SOURCE MATERIAL START

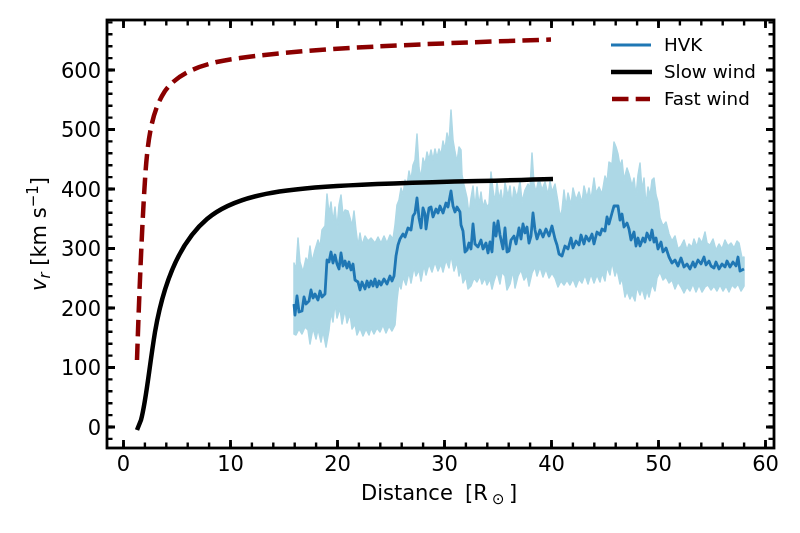
<!DOCTYPE html>
<html lang="en">
<head>
<meta charset="utf-8">
<title>Radial wind speed by distance</title>
<style>
:root {
  --paper: #ffffff;
  --ink: #000000;
  --probe: #1f77b4;
  --band: #add8e6;
  --fast: #8b0000;
}
* { box-sizing: border-box; }
html, body { margin: 0; background: var(--paper); }
.chart {
  position: relative;
  width: 800px;
  height: 533px;
  overflow: hidden;
  color: var(--ink);
  font-family: "DejaVu Sans", sans-serif;
}
.plot { display: block; width: 800px; height: 533px; }
.plot text { fill: var(--ink); font-size: 21px; }
.axis-title { font-size: 21.3px; }
.x-labels { text-anchor: middle; }
.y-labels { text-anchor: end; }
.sub { font-size: 15px; }
.variable { font-style: italic; }
.frame, .ticks, .curve { fill: none; stroke: var(--ink); }
.frame { stroke-width: 2.8; }
.minor-x { stroke-width: 5; stroke-dasharray: 2.4 19; }
.minor-y { stroke-width: 5; stroke-dasharray: 2.4 9.5; }
.major-x { stroke-width: 8; stroke-dasharray: 2.8 104.2; }
.major-y { stroke-width: 8; stroke-dasharray: 2.8 56.7; }
.band { fill: var(--band); stroke: var(--band); stroke-width: 1.5; stroke-linejoin: round; }
.curve { stroke-linejoin: round; }
.probe { stroke: var(--probe); stroke-width: 2.8; }
.slow { stroke: var(--ink); stroke-width: 4.5; }
.fast { stroke: var(--fast); stroke-width: 4.5; stroke-dasharray: 16.5 7.2; }
.legend {
  position: absolute;
  left: 611px;
  top: 31px;
  margin: 0;
  padding: 0;
  list-style: none;
  display: grid;
  grid-auto-rows: 27px;
  font-size: 18.3px;
}
.legend li { display: flex; align-items: center; gap: 11px; white-space: nowrap; }
.legend svg { width: 42px; height: 6px; flex: none; }
</style>
</head>
<body>
<main class="chart">
  <svg class="plot" viewBox="0 0 800 533" role="img" aria-label="Line chart of radial wind speed against solar distance">
    <polygon class="band" points="294,263 296,270 298,238 300,262 303,272 306,258 308,262 310,246 312,262 315,250 318,240 320,247 322,230 325,226 327,194 329,214 331,202 333,222 335,207 337,228 339,205 341,195 343,215 345,210 348,211 350,218 352,226 354,211 356,230 358,246 360,233 362,245 365,236 368,241 371,238 375,243 378,237 381,243 384,236 387,243 390,235 393,239 395,225 397,205 399,200 401,188 403,195 405,180 407,186 409,171 411,180 413,165 415,160 417,134 419,168 421,178 423,158 425,165 427,152 429,160 431,150 433,160 435,149 437,158 439,149 441,155 443,141 445,150 447,133 449,143 451,110 453,140 455,152 457,162 459,147 461,150 462,175 464,185 467,198 469,215 471,198 473,186 475,208 477,187 479,205 481,192 483,208 485,200 487,207 489,204 491,172 493,190 495,202 497,182 499,200 501,190 503,205 505,183 508,196 510,186 512,205 514,187 517,198 520,181 522,202 525,190 528,184 530,188 532,153 534,184 536,192 539,178 542,190 545,182 548,195 550,181 552,192 555,184 558,202 560,217 562,210 564,190 566,207 568,193 571,205 573,188 576,200 579,192 582,203 584,186 587,198 589,188 591,200 594,178 596,193 599,187 602,194 605,176 607,182 609,162 612,164 614,142 616,147 618,154 620,166 622,160 624,180 627,168 629,174 632,186 634,178 636,196 638,175 640,163 642,190 644,178 646,206 648,187 650,196 652,180 654,178 656,195 658,202 660,218 663,226 666,222 669,234 672,241 675,236 678,249 681,246 684,240 687,250 689,244 692,247 694,239 697,247 699,238 702,243 705,232 707,243 710,245 713,239 716,250 719,244 722,249 725,240 728,246 731,243 734,248 737,241 739,243 742,258 744,257 744,286 741,291 738,284 735,288 732,285 729,292 726,286 723,291 720,285 717,291 714,286 711,290 708,285 705,287 702,292 699,285 696,292 693,284 690,291 687,287 684,293 681,287 678,282 675,289 672,280 669,283 666,277 663,280 660,272 657,278 655,291 652,284 649,297 647,290 645,299 642,288 640,295 637,287 635,301 632,294 630,299 627,291 625,297 622,278 620,284 617,269 615,276 612,262 610,275 607,267 605,281 602,273 600,282 597,275 594,283 591,274 588,284 585,275 582,283 579,279 576,287 573,279 570,285 567,280 564,285 561,281 558,287 555,278 552,273 549,278 546,269 543,277 540,267 537,276 535,267 532,273 529,286 527,275 524,280 521,270 518,276 515,288 513,271 510,284 507,290 505,276 502,272 500,284 497,272 494,281 492,289 490,279 487,285 485,278 482,284 480,276 477,282 474,278 471,286 468,289 466,277 463,283 461,269 459,276 457,262 454,271 451,255 449,268 446,260 443,272 441,264 438,271 435,262 432,272 429,264 426,275 424,265 421,281 419,270 416,276 414,267 411,283 409,272 406,285 403,277 401,289 399,283 397,300 395,325 392,331 389,326 386,333 383,325 380,332 377,328 374,334 371,328 369,335 366,329 363,336 360,328 357,335 355,324 352,329 350,314 347,323 345,310 342,324 340,308 337,318 335,303 333,322 331,312 329,330 326,347 323,331 321,342 318,329 316,339 313,328 310,344 308,330 305,327 302,334 299,329 296,335 294,334"/>
    <polyline class="curve probe" points="294,304 295,315 297,296 299,312 302,311 304,297 306,304 309,301 311,290 313,298 315,294 318,300 320,291 322,297 325,294 327,260 329,262 331,252 333,263 335,255 337,264 339,269 341,253 343,266 345,261 347,268 349,262 351,270 353,264 355,280 358,282 360,290 362,282 365,289 367,281 369,287 371,281 373,286 375,279 377,287 379,281 381,285 384,279 387,284 390,276 392,281 394,276 396,256 398,245 400,239 403,234 405,237 408,228 411,230 413,216 415,213 417,198 419,218 421,228 423,208 425,214 426,229 429,208 431,207 433,217 436,209 438,213 440,206 443,213 446,203 448,207 451,191 453,206 455,212 457,207 460,212 461,225 463,231 465,252 467,250 469,243 471,249 473,224 475,244 478,247 481,240 483,249 486,243 488,253 490,242 492,252 494,223 496,236 498,221 500,235 503,249 505,228 507,252 509,251 511,240 514,236 516,244 519,228 521,239 523,224 525,233 527,227 529,243 531,236 533,213 535,230 537,239 540,230 543,237 546,229 549,236 552,226 555,239 557,245 559,254 562,256 565,246 568,249 571,238 573,248 576,241 579,245 581,235 584,244 586,236 589,241 592,234 594,244 597,232 600,235 602,229 605,231 607,217 609,224 612,213 614,206 618,206 620,220 622,214 624,227 627,223 629,229 631,240 634,232 636,246 638,238 640,246 643,238 645,242 647,233 650,240 652,230 654,242 656,238 658,249 661,242 663,252 666,248 669,257 672,263 675,260 678,266 681,258 684,267 687,264 690,269 693,262 695,267 698,260 701,264 704,257 706,265 709,261 711,266 714,268 716,262 719,269 722,264 725,267 727,261 730,267 733,262 736,266 738,257 740,271 744,269"/>
    <path class="curve fast" d="M137 360C139 300 142 225 145 180C148 130 154 108 165 91C177 74 200 63 240 58C310 48 420 44 551 39.5"/>
    <path class="curve slow" d="M137 430L141 420C146 402 149 369 155 332C164 280 180 242 207 219C238 193 290 189 337 186C400 182 470 181.500 553 179"/>
    <g class="ticks">
      <path class="minor-x" d="M122.300 445H768M122.300 23H768"/>
      <path class="minor-y" d="M110 440.100V20M771 440.100V20"/>
      <path class="major-x" d="M122.100 444H768M122.100 24H768"/>
      <path class="major-y" d="M111 428.400V20M770 428.400V20"/>
    </g>
    <rect class="frame" x="107" y="20" width="667" height="428"/>
    <g class="x-labels">
      <text x="123.500" y="471">0</text>
      <text x="230.500" y="471">10</text>
      <text x="337.500" y="471">20</text>
      <text x="444.500" y="471">30</text>
      <text x="551.500" y="471">40</text>
      <text x="658.500" y="471">50</text>
      <text x="765.500" y="471">60</text>
    </g>
    <g class="y-labels">
      <text x="101" y="434.500">0</text>
      <text x="101" y="375">100</text>
      <text x="101" y="315.500">200</text>
      <text x="101" y="256">300</text>
      <text x="101" y="196.500">400</text>
      <text x="101" y="137">500</text>
      <text x="101" y="77.500">600</text>
    </g>
    <text class="axis-title" y="500"><tspan x="361">Distance</tspan><tspan x="465">[R</tspan><tspan class="sub" x="492" dy="4">⊙</tspan><tspan x="509" dy="-4">]</tspan></text>
    <text class="axis-title" transform="translate(46 234) rotate(-90)" text-anchor="middle"><tspan class="variable">v</tspan><tspan class="sub variable" dy="4">r</tspan><tspan dy="-4"> [km s</tspan><tspan class="sub" dy="-8">−1</tspan><tspan dy="8">]</tspan></text>
  </svg>
  <ul class="legend">
    <li><svg viewBox="0 0 42 6" aria-hidden="true"><line class="curve probe" x1="0" y1="3" x2="40" y2="3"/></svg>HVK</li>
    <li><svg viewBox="0 0 42 6" aria-hidden="true"><line class="curve slow" x1="0" y1="3" x2="41" y2="3"/></svg>Slow wind</li>
    <li><svg viewBox="0 0 42 6" aria-hidden="true"><line class="curve fast" x1="1" y1="3" x2="39" y2="3"/></svg>Fast wind</li>
  </ul>
</main>
</body>
</html>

SOURCE MATERIAL END

:: EXERCISE DIRECTIONS ::
Report all lines in the records that include the string "flex".

:: ANSWER TO THIS TASK ::
.legend li { display: flex; align-items: center; gap: 11px; white-space: nowrap; }
.legend svg { width: 42px; height: 6px; flex: none; }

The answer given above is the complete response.